Mercy Corps wishes our staff, partners and beneficiaries a Happy Naadam!
Hovd aimag is famous for its watermelons, cucumber, tomatoes and other vegetables. For more than 300 years, the local residents have been growing vegetables along Buyant river. Fertile soil, abundant water resources and hard-working people are main factors of success.
Hovd aimag leads all western aimags in terms of vegetable production. On the national level, the aimag is behind only Selenge and Tuv, main agricultural regions of Mongolia. In autumn, the market gets oversupplied and vegetable prices drop. Hovd has difficulties finding a big market for its produce. It supplies all neighboring aimags but the real market is in Ulaanbaatar, thousands of km away.
Camels have developed unique biological mechanisms that help them to adapt to harsh and extreme environment and go without water and food for weeks. Camel’s humps consist of stored fat that support them when food and water is scarce. Body temperature of camels fluctuates throughout a day from 340C to 41.70C. This allows the camel to conserve water by not sweating as the environmental temperature rises. When water is available, they can drink up to 57 liters of water at one drinking session. Another difference is their ability to drink salty water.
Size of camels helps them to find and eat tall grass and trees that no other animal can reach. Faced with lack of food, camels can increase size of their stomachs and slowly digest food. These unique abilities of camels help them survive dzuds and other natural disasters more than any other animals. It was observed that herders lost less than 4% of camel herd during any major dzud occurred in the last 60 years, whereas losses of other types of livestock were between 15% and 40%. So camels are crucial for local communities to support their livelihoods, protect against natural disasters and develop their resilience skills.
MOR2 project assessed performance of formally organized herder groups, or community based rangeland management organizations (CBRM) in 10 aimags. Their research showed that CBRM communities have higher social outcomes than communities without formal CBRM organizations. These communities use more traditional and innovative rangeland and livestock management practices, are more pro-active in solving problems and communicating with local authorities, have larger social networks, and higher levels of trust and mutual assistance.
Local organizations, government and non-government, frequently invite our staff to help conduct trainings, provide consultancies, share best practices and lessons learned, evaluate bids and give presentations at different meetings and conferences. According to the data, collected by the aimags, our rural staff participated in 89 activities organized and funded by local organizations during the first five months of this year. 2568 individuals directly benefited from these activities. More than half of these activities (46) were meetings and 54% of all meetings were organized to evaluate bids. Our staff provided 28 trainings and consultancies (31%) to rural residents.
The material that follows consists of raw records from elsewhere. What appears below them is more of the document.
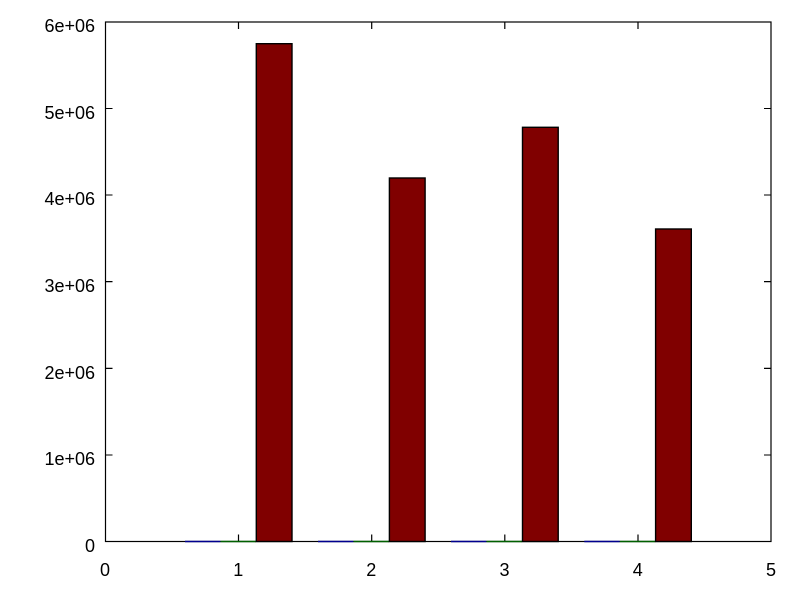
<!DOCTYPE html>
<html lang="en">
<head>
<meta charset="utf-8">
<title>Grouped bar chart</title>
<style>
:root {
  --paper: #ffffff;
  --ink: #000000;
  --bar: #800000;
  --series-blue: #00008f;
  --series-green: #006000;
}
* { box-sizing: border-box; margin: 0; padding: 0; }
html, body { width: 801px; height: 601px; overflow: hidden; background: var(--paper); }
.chart {
  position: relative;
  display: grid;
  grid-template-columns: 95px 686px;
  grid-template-rows: 556px 28px;
  width: 801px;
  height: 601px;
  color: var(--ink);
  font: 18px/20px "Liberation Sans", Arial, sans-serif;
}
.plot { position: absolute; left: 0; top: 0; }
.axis { display: flex; justify-content: space-between; list-style: none; }
.y-axis { flex-direction: column; padding-top: 16px; text-align: right; }
.x-axis { grid-area: 2 / 2; padding-top: 4px; }
.x-axis li { width: 20px; text-align: center; }
.frame, .ticks { fill: none; stroke: var(--ink); stroke-width: 1.2; }
.bars { fill: var(--bar); stroke: var(--ink); stroke-width: 1.4; }
.blue { stroke: var(--series-blue); stroke-width: 1.6; }
.green { stroke: var(--series-green); stroke-width: 1.6; }
</style>
</head>
<body>
<main class="chart">
  <svg class="plot" width="801" height="601" viewBox="0 0 801 601" role="img" aria-label="Bar chart with four groups, values from 0 to 6e+06">
    <defs>
      <g id="flat-bars">
        <line class="blue" x1="185" y1="541.5" x2="220.5" y2="541.5"/>
        <line class="green" x1="220.5" y1="541.5" x2="256" y2="541.5"/>
      </g>
      <path id="x-tick" d="M0 22v7M0 541.5v-7"/>
      <path id="y-tick" d="M105.5 0h7M771 0h-7"/>
    </defs>
    <rect class="frame" x="105.5" y="22" width="665.5" height="519.5"/>
    <g class="ticks">
      <use href="#x-tick" x="238.5"/>
      <use href="#x-tick" x="371.7"/>
      <use href="#x-tick" x="504.8"/>
      <use href="#x-tick" x="638"/>
      <use href="#y-tick" y="108.5"/>
      <use href="#y-tick" y="195"/>
      <use href="#y-tick" y="281.7"/>
      <use href="#y-tick" y="368.3"/>
      <use href="#y-tick" y="455"/>
    </g>
    <use href="#flat-bars"/>
    <use href="#flat-bars" x="133"/>
    <use href="#flat-bars" x="266"/>
    <use href="#flat-bars" x="399.3"/>
    <g class="bars">
      <rect x="256.3" y="43.7" width="35.7" height="497.8"/>
      <rect x="389.4" y="178" width="35.7" height="363.5"/>
      <rect x="522.5" y="127.3" width="35.7" height="414.2"/>
      <rect x="655.6" y="229" width="35.7" height="312.5"/>
    </g>
  </svg>
  <ol class="axis y-axis">
    <li>6e+06</li>
    <li>5e+06</li>
    <li>4e+06</li>
    <li>3e+06</li>
    <li>2e+06</li>
    <li>1e+06</li>
    <li>0</li>
  </ol>
  <ol class="axis x-axis">
    <li>0</li>
    <li>1</li>
    <li>2</li>
    <li>3</li>
    <li>4</li>
    <li>5</li>
  </ol>
</main>
</body>
</html>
We are proud for being able to contribute to local development, even though most of our projects ended. This trust our local partners place in us proves that Mercy Corps is highly valued and respected by rural people. We would like to thank our field teams for their level of commitment and dedication in building and maintaining our reputation.